Today’s Health Topic
Stress relief tips for older adults
Stress in adults, especially older adults, has many causes. You may experience it as a result of managing chronic illness, losing a spouse, being a caregiver, or adjusting to changes due to finances, retirement, or separation from friends and family. Fortunately, there are plenty of things you can do for stress relief.
Tailor the treatment
The type of stress relief that works best depends on what someone is experiencing. For example, if insomnia is a considerable source of stress in adults, a special type of cognitive behavioral therapy designed to treat insomnia, called CBT-i, may help. It aims to correct ingrained patterns of self-defeating behavior and negative thoughts that can rob you of sufficient amounts of sleep. In fact, the American College of Physicians now recommends CBT-i over medications as the first-line treatment for insomnia.
If disability is a source of stress, changes in your home may help you live more independently. Turn to your doctor, a geriatrician, an occupational therapist, or a staff member at your local council on aging for guidance.

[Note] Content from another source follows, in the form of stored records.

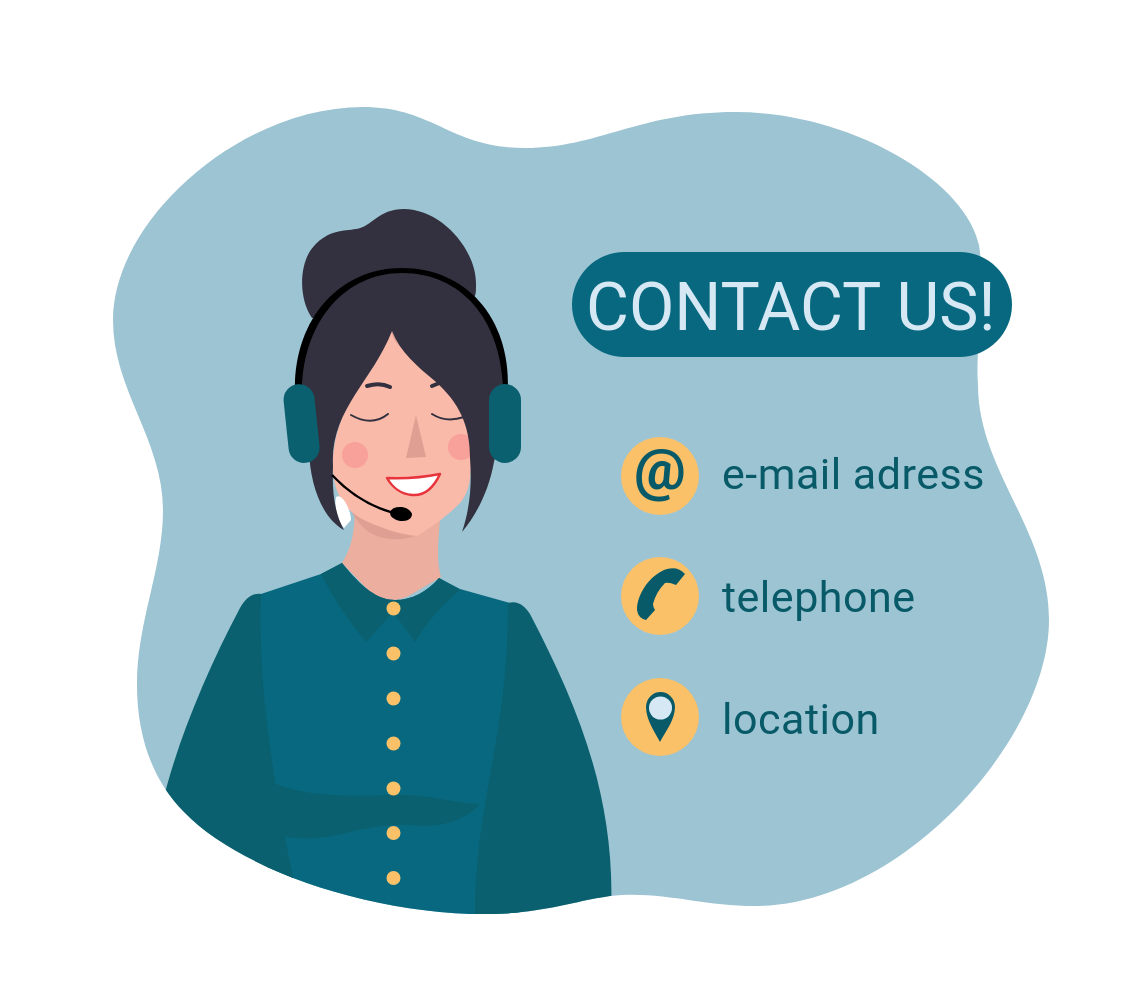
<!DOCTYPE html>
<html lang="en">
<head>
<meta charset="utf-8">
<title>Contact us</title>
<style>
:root {
  --sky: #9cc4d2;
  --teal: #07687f;
  --teal-dark: #0a606e;
  --ink: #085a68;
  --pale: #d5e8f4;
  --gold: #fac168;
  --hair: #33313f;
  --skin: #f9baaa;
  --neck: #ebae9f;
  --shade: #df9f93;
  --blush: #f8a09a;
  --lip: #e8343c;
}
* { box-sizing: border-box; margin: 0; padding: 0; }
body { background: #fff; overflow: hidden; }
.banner {
  position: relative;
  width: 1145px;
  height: 1003px;
  overflow: hidden;
  background: #fff;
  font-family: Roboto, "Noto Sans", sans-serif;
}
.scene { position: absolute; inset: 0; display: block; }
.title {
  position: absolute;
  left: 572px;
  top: 252px;
  width: 440px;
  height: 105px;
  padding: 6px 0 0 14px;
  border-radius: 53px;
  background: var(--teal);
  color: var(--pale);
  font-size: 66px;
  font-weight: 400;
  line-height: 99px;
  white-space: nowrap;
}
.channels {
  position: absolute;
  left: 621px;
  top: 436.5px;
  display: grid;
  grid-auto-rows: 78px;
  row-gap: 42.5px;
  list-style: none;
}
.channel {
  display: flex;
  align-items: center;
  gap: 23px;
  color: var(--ink);
  font-size: 43px;
  line-height: 78px;
  letter-spacing: 0.5px;
  white-space: nowrap;
}
.channel svg { display: block; flex: none; }
.channel span { position: relative; top: var(--nudge); }
.at-sign { font-size: 58px; font-weight: 700; letter-spacing: 0; }
</style>
</head>
<body>
<main class="banner">
  <svg class="scene" width="1145" height="1003" viewBox="0 0 1145 1003" role="img" aria-label="Smiling support agent wearing a headset">
    <defs>
      <path id="blob" d="M363 107C434 107 450 148 525 148C598 148 640 112 735 112C850 112 965 180 979 245C986 290 975 350 978 385C978 470 1049 530 1049 620C1049 740 900 906 755 906C700 906 660 890 610 896C565 903 540 914 485 914C370 914 240 870 184 812C152 780 137 735 137 685C137 620 163 570 163 510C163 440 113 390 113 320C113 220 240 107 363 107Z"/>
      <clipPath id="blob-edge"><use href="#blob"/></clipPath>
      <circle id="button" cx="393.500" r="7"/>
    </defs>
    <use href="#blob" fill="var(--sky)"/>

    <g id="agent" clip-path="url(#blob-edge)">
      <path id="bun" fill="var(--hair)" d="M312 318C298 298 299 262 314 246C328 230 344 231 356 229C372 227 378 209 404 209C440 209 476 248 476 284C476 292 476 294 474 298Z"/>
      <path id="neck" fill="var(--neck)" d="M355 500C355 530 353 545 342 563L372 594Q392 606 412 594L441 577C436 560 438 540 442 500Z"/>

      <g id="dress">
        <path fill="var(--teal)" d="M342 563C362 588 378 600 395 600C412 600 427 592 439 578L460 589L510 603L520 930H270L255 596L321 574Z"/>
        <path fill="var(--teal-dark)" d="M272 782C300 796 350 797 393 795C430 794 452 803 480 804C464 822 440 828 410 825C360 822 330 846 282 836Z"/>
        <g id="sleeves" fill="var(--teal-dark)">
          <path d="M261 594C252 593 246 598 240 608C206 672 176 745 162 805L200 890L300 910C276 800 257 690 261 594Z"/>
          <path d="M508 603C518 600 525 606 530 614C580 710 616 800 611 915H475C475 800 508 740 508 603Z"/>
        </g>
        <path id="collar" fill="var(--teal-dark)" d="M342 563L321 574Q339 610 366 642L393 612L415 642Q432 613 460 590L439 578C427 592 412 600 395 600C378 600 362 588 342 563Z"/>
        <g id="buttons" fill="var(--gold)">
          <use href="#button" y="608.500"/>
          <use href="#button" y="653.500"/>
          <use href="#button" y="698.500"/>
          <use href="#button" y="743.500"/>
          <use href="#button" y="788.500"/>
          <use href="#button" y="833"/>
          <use href="#button" y="878"/>
        </g>
      </g>

      <g id="face">
        <path fill="var(--shade)" d="M350 508C364 540 392 545 422 534L405 505Z"/>
        <path fill="var(--skin)" d="M392 325C360 380 331 420 333 470C334 495 346 512 366 521C384 529 402 535 418 536C432 526 448 516 461 502C472 488 471 470 471 450L462 380Z"/>
        <path fill="var(--shade)" d="M391 330C394 348 415 360 436 370L410 340Z"/>
        <circle cx="355" cy="455" r="13" fill="var(--blush)"/>
        <circle cx="461" cy="447" r="13" fill="var(--blush)"/>
        <path fill="var(--shade)" d="M416 415L406 458L426 457Z"/>
        <g fill="none" stroke="var(--hair)" stroke-linecap="round">
          <path stroke-width="4" d="M367 386Q380 382 390 387M432 386L442 382"/>
          <path stroke-width="2" d="M351 415Q372 427 388 414M432 414Q446 423 464 417"/>
        </g>
        <path id="smile" fill="#fff" stroke="var(--lip)" stroke-width="2.500" stroke-linejoin="round" d="M387 478Q416 479 440 474C433 489 423 496 412 495C401 494 392 487 387 478Z"/>
      </g>

      <path id="earring" fill="#fff" d="M336 497C342 492 351 510 351 520L344 528C337 520 334 506 336 497Z"/>
      <path id="hair" fill="var(--hair)" d="M392 331C372 382 330 410 333 466C332 490 334 512 344 530C322 518 310 485 309 450C303 420 298 385 303 350C314 306 348 271 402 271C458 271 500 308 506 370C505 400 502 430 494 462C489 490 477 514 462 532C470 508 472 485 470 458C470 425 459 403 436 382C418 367 400 352 392 331Z"/>

      <g id="headset">
        <path d="M295 388C295 318 340 268 402 268C466 268 510 318 508 388L503 386C500 320 462 273 402 273C346 273 304 320 302 388Z"/>
        <rect x="286" y="384" width="31" height="79" rx="15.500" fill="var(--teal-dark)" transform="rotate(-6 302 423)"/>
        <rect x="489" y="384" width="32" height="79" rx="16" fill="var(--teal-dark)"/>
        <path fill="none" stroke="#000" stroke-width="2.500" d="M332 475C347 491 368 506 394 513"/>
        <ellipse cx="401" cy="514" rx="11" ry="7" transform="rotate(8 401 514)"/>
      </g>
    </g>
  </svg>

  <h1 class="title">CONTACT US!</h1>

  <ul class="channels">
    <li class="channel" style="--nudge: -2px">
      <svg width="78" height="78" viewBox="0 0 78 78" aria-hidden="true">
        <circle cx="39" cy="39" r="39" fill="var(--gold)"/>
        <text class="at-sign" x="39" y="52" text-anchor="middle" fill="var(--ink)">@</text>
      </svg>
      <span>e-mail adress</span>
    </li>
    <li class="channel" style="--nudge: 1px">
      <svg width="78" height="78" viewBox="0 0 78 78" aria-hidden="true">
        <circle cx="39" cy="39" r="39" fill="var(--gold)"/>
        <path fill="var(--ink)" d="M64 17L55 28Q48 25 44 26C38 32 34 39 32 47Q32 50 34 53L25 63Q17 61 16 53C16 36 30 17 46 12Q57 9 64 17Z"/>
      </svg>
      <span>telephone</span>
    </li>
    <li class="channel" style="--nudge: 2px">
      <svg width="78" height="78" viewBox="0 0 78 78" aria-hidden="true">
        <circle cx="39" cy="39" r="39" fill="var(--gold)"/>
        <path fill="var(--ink)" d="M39 64C34 54 25 42 25 29A14.500 15 0 0 1 54 29C54 42 44 54 39 64Z"/>
        <circle cx="39.500" cy="30" r="11.500" fill="var(--pale)"/>
      </svg>
      <span>location</span>
    </li>
  </ul>
</main>
</body>
</html>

Fixes for all
General stress in adults may be reduced with some of the following ideas, as reported in the Harvard Special Health Report Stress Management:
Engage in regular physical activity. If you are infirm, ask your doctor whether you might benefit from certain types of exercise, such as tai chi, which enhances balance. Many other kinds of physical activity improve your health, lift your mood, and reduce stress, too.

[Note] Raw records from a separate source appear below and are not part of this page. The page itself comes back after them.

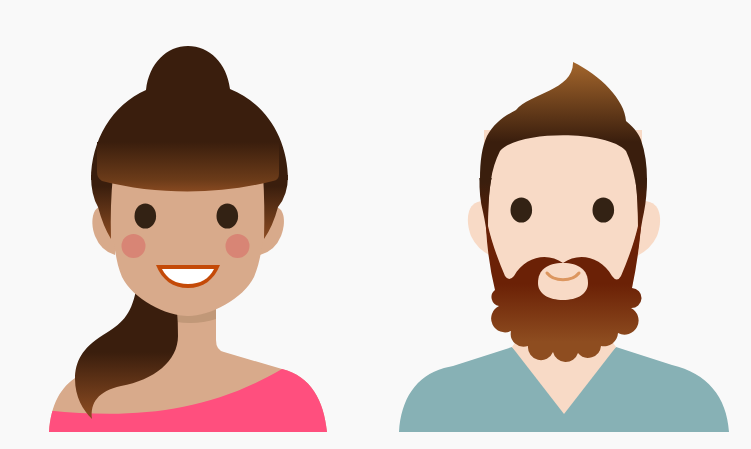
<!DOCTYPE html>
<html lang="en">
<head>
<meta charset="utf-8">
<title>Two avatars</title>
<style>
:root {
  --paper: #f9f9f9;
  --tan: #d8aa8b;
  --tan-shade: #c19878;
  --blush: #d88575;
  --pink: #ff4f7e;
  --lips: #c44a08;
  --fair: #f8dac6;
  --smile: #dc965f;
  --teal: #87b1b5;
  --eye: #332214;
  --hair-dark: #3a1e0d;
  --hair-mid: #6b3b19;
  --hair-light: #8d4c22;
  --quiff: #a4662c;
  --beard-dark: #6b2106;
  --beard-light: #8e4d20;
}
html, body { margin: 0; background: var(--paper); overflow: hidden; }
svg { display: block; width: 751px; height: 449px; }
.tan { fill: var(--tan); }
.tan-shade { fill: var(--tan-shade); }
.blush { fill: var(--blush); }
.pink { fill: var(--pink); }
.lips { fill: var(--lips); }
.teeth { fill: #fff; }
.fair { fill: var(--fair); }
.teal { fill: var(--teal); }
.eye { fill: var(--eye); }
.hair { fill: var(--hair-dark); }
.smile { fill: none; stroke: var(--smile); stroke-width: 3; stroke-linecap: round; }
.stop-dark { stop-color: var(--hair-dark); }
.stop-mid { stop-color: var(--hair-mid); }
.stop-light { stop-color: var(--hair-light); }
.stop-quiff { stop-color: var(--quiff); }
.stop-beard-dark { stop-color: var(--beard-dark); }
.stop-beard-light { stop-color: var(--beard-light); }
</style>
</head>
<body>
<svg viewBox="0 0 751 449" role="img" aria-label="Smiling woman with a bun and ponytail beside a bearded man">
  <defs>
    <linearGradient id="side-hair" gradientUnits="userSpaceOnUse" x1="0" y1="180" x2="0" y2="240">
      <stop class="stop-dark" offset="0.1"/><stop class="stop-light" offset="1"/>
    </linearGradient>
    <linearGradient id="fringe" gradientUnits="userSpaceOnUse" x1="0" y1="142" x2="0" y2="194">
      <stop class="stop-dark" offset="0"/><stop class="stop-mid" offset="0.72"/><stop class="stop-light" offset="1"/>
    </linearGradient>
    <linearGradient id="ponytail" gradientUnits="userSpaceOnUse" x1="0" y1="345" x2="0" y2="418">
      <stop class="stop-dark" offset="0.1"/><stop class="stop-light" offset="1"/>
    </linearGradient>
    <linearGradient id="quiff" gradientUnits="userSpaceOnUse" x1="0" y1="62" x2="0" y2="142">
      <stop class="stop-quiff" offset="0"/><stop class="stop-dark" offset="1"/>
    </linearGradient>
    <linearGradient id="sideburn" gradientUnits="userSpaceOnUse" x1="0" y1="175" x2="0" y2="245">
      <stop class="stop-dark" offset="0.1"/><stop class="stop-beard-dark" offset="1"/>
    </linearGradient>
    <linearGradient id="beard" gradientUnits="userSpaceOnUse" x1="0" y1="284" x2="0" y2="342">
      <stop class="stop-beard-dark" offset="0"/><stop class="stop-beard-light" offset="1"/>
    </linearGradient>
    <ellipse id="eye" class="eye" rx="10.8" ry="12.6"/>
    <clipPath id="woman-bust">
      <path d="M49 432C51 405 60 387 78 376L177 345V300H216V340Q216 350 224 352L282 369C311 376 324 401 327 432Z"/>
    </clipPath>
  </defs>

  <g id="woman">
    <g clip-path="url(#woman-bust)">
      <rect class="tan" x="45" y="295" width="290" height="140"/>
      <path class="tan-shade" d="M176 312L188 316Q204 314 216 306V319Q198 325 176 322Z"/>
      <path class="pink" d="M45 410C130 419 205 414 282 369L335 360V435H45Z"/>
    </g>
    <path fill="url(#ponytail)" d="M136 290C131 316 121 324 103 335C82 348 75 362 75 379C75 397 83 410 92 419C90 403 98 391 121 386C154 380 178 361 178 336Q178 322 177 311Z"/>
    <g id="woman-ears" class="tan">
      <path d="M99 207C91 211 91 226 95 236Q101 251 115 255V207Z"/>
      <path d="M277 207C286 211 285 226 281 236Q275 251 260 255V207Z"/>
    </g>
    <path class="tan" d="M110 170H266V232C261 243 262 258 254 277C243 299 210 316 188 316C166 316 133 299 122 277C114 258 116 243 110 232Z"/>
    <g id="woman-hair">
      <path class="hair" d="M146 90C149 63 167 46 188 46C209 46 227 63 230 89C267 104 288 140 288 180H91C91 140 112 105 146 90Z"/>
      <path fill="url(#side-hair)" d="M91 175H113Q110 205 111 239Q103 226 98 207Q91 195 91 175Z"/>
      <path fill="url(#side-hair)" d="M288 175H263Q265 205 264 239Q273 226 278 207Q288 195 288 175Z"/>
      <path fill="url(#fringe)" d="M97 142H279V174Q279 180 273 181C218 195 157 195 102 181Q97 178 97 172Z"/>
    </g>
    <use href="#eye" x="145.300" y="216"/>
    <use href="#eye" x="227.300" y="216"/>
    <circle class="blush" cx="133.500" cy="246" r="12"/>
    <circle class="blush" cx="237.500" cy="246" r="12"/>
    <path class="lips" d="M156 265H220C214 280 203 288 188 288C173 288 162 280 156 265Z"/>
    <path class="teeth" d="M162 269H214C209 279 200 284 188 284C176 284 167 279 162 269Z"/>
  </g>

  <g id="man">
    <path class="teal" d="M399 432C401 399 416 376 444 368L453 366L512 347L564 396L616 347L672 365C707 373 727 397 729 432Z"/>
    <path class="fair" d="M512 347L524 330H604L616 347L564 414Z"/>
    <g id="man-ears" class="fair">
      <path d="M482 201C467 202 465 220 471 236Q477 249 491 256V201Z"/>
      <path d="M645 201C661 202 663 220 657 236Q651 249 637 256V201Z"/>
    </g>
    <path class="fair" d="M484 130H642V230L630 300H500L484 230Z"/>
    <path fill="url(#quiff)" d="M480 180C480 160 482 147 487 136C494 123 504 116 516 110C530 93 574 90 573 62C600 75 625 100 626 121C636 129 639 135 641 140Q647 157 647 180H635Q632 164 626 151C608 130 518 130 500 151Q493 165 491 180Z"/>
    <path fill="url(#sideburn)" d="M479.500 178H491.500Q488 196 488 228Q484 205 479.500 178Z"/>
    <path fill="url(#sideburn)" d="M647 178H635Q638 196 638 228Q646 205 647 178Z"/>
    <path fill="url(#sideburn)" d="M479.500 178H491.500C488 195 488 212 488 229L494 250H489Q486 225 483 212Q479 197 479.500 178Z"/>
    <path fill="url(#sideburn)" d="M647 178H635C638 195 638 212 638 229L632 250H638Q641 225 644 212Q647 197 647 178Z"/>
    <path fill="url(#beard)" d="M488 226Q493 248 505 276Q509 282 514 276C525 256 548 252 563 263C578 252 601 256 612 276Q617 283 621 276Q633 248 638 226L641 227Q638 260 632 288A10 10 0 0 1 631 308A13 13 0 0 1 618 333A14 14 0 0 1 601 346A13 13 0 0 1 578 353A13 13 0 0 1 553 352A13 13 0 0 1 528 346A13 13 0 0 1 511 331A13 13 0 0 1 499 306A9 9 0 0 1 495 290Q488 262 486 228Z"/>
    <path class="fair" d="M538 283C538 270 547 263 563 263C579 263 588 270 588 283C588 294 577 300 563 300C549 300 538 294 538 283Z"/>
    <path class="smile" d="M547 273C554 282 572 282 579 273"/>
    <use href="#eye" x="521.300" y="210"/>
    <use href="#eye" x="603.300" y="210"/>
  </g>
</svg>
</body>
</html>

Consider whether you might benefit from a course in assertiveness training that would help you state your wishes and handle conflicts.
Join a support group if you are dealing with bereavement.

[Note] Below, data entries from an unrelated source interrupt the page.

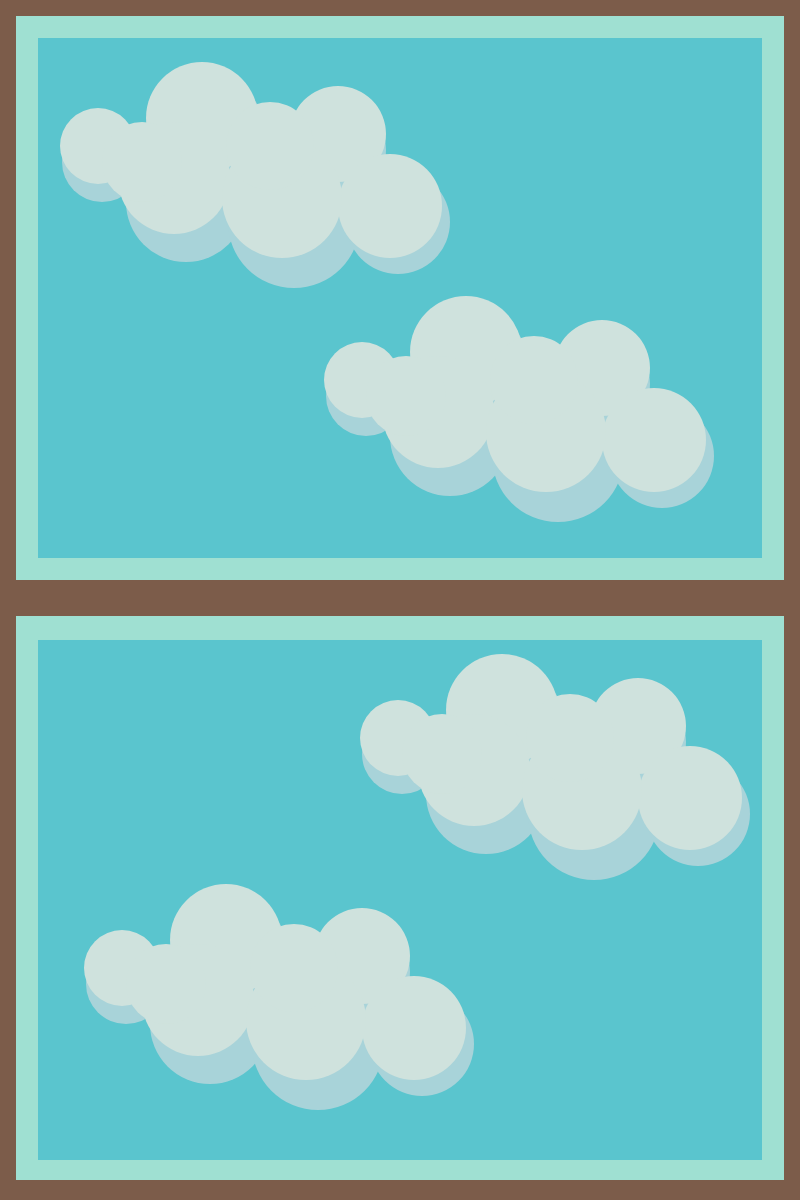
<!DOCTYPE html>
<html lang="en">
<head>
<meta charset="utf-8">
<title>Two Sky Windows</title>
<style>
  :root {
    --wall-brown: #7c5c4a;
    --frame-mint: #9fe0d2;
    --sky-blue: #5ac5ce;
    --cloud-light: #cfe2dd;
    --cloud-shadow: #a8d3d9;
  }
  html, body {
    margin: 0;
    padding: 0;
    width: 800px;
    height: 1200px;
    overflow: hidden;
    background: var(--wall-brown);
  }
  .sky-windows {
    display: block;
    width: 800px;
    height: 1200px;
  }
  .frame { fill: var(--frame-mint); }
  .sky { fill: var(--sky-blue); }
  .cloud-shadow { fill: var(--cloud-shadow); }
  .cloud-light { fill: var(--cloud-light); }
</style>
</head>
<body>
<svg class="sky-windows" viewBox="0 0 400 600" xmlns="http://www.w3.org/2000/svg" role="img" aria-label="Two framed windows with clouds in a blue sky">
  <defs>
    <g id="cloud">
      <g class="cloud-shadow">
        <circle cx="22" cy="50" r="20"/>
        <circle cx="64" cy="70" r="30"/>
        <circle cx="118" cy="80" r="33"/>
        <circle cx="170" cy="80" r="26"/>
        <circle cx="140" cy="44" r="24"/>
        <circle cx="76" cy="36" r="28"/>
      </g>
      <g class="cloud-light">
        <circle cx="20" cy="42" r="19"/>
        <circle cx="72" cy="28" r="28"/>
        <circle cx="140" cy="36" r="24"/>
        <circle cx="166" cy="72" r="26"/>
        <circle cx="58" cy="58" r="28"/>
        <circle cx="112" cy="68" r="30"/>
        <circle cx="42" cy="50" r="20"/>
        <circle cx="106" cy="42" r="22"/>
      </g>
    </g>
  </defs>

  <g class="window window-upper">
    <rect class="frame" x="8" y="8" width="384" height="282"/>
    <rect class="sky" x="19" y="19" width="362" height="260"/>
    <use href="#cloud" x="29" y="31"/>
    <use href="#cloud" x="161" y="148"/>
  </g>

  <g class="window window-lower">
    <rect class="frame" x="8" y="308" width="384" height="282"/>
    <rect class="sky" x="19" y="320" width="362" height="260"/>
    <use href="#cloud" x="179" y="327"/>
    <use href="#cloud" x="41" y="442"/>
  </g>
</svg>
</body>
</html>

Think about getting a pet—both the pluses and minuses. Several studies support the stress-lowering effects of having a dog, cat, or other animal companion. But don’t forget to take into consideration the physical and financial challenges of pet ownership.
Attend a mind-body program. These can help at any age. Some are specifically designed for seniors. Others may focus on chronic pain or specific ailments, such as heart disease.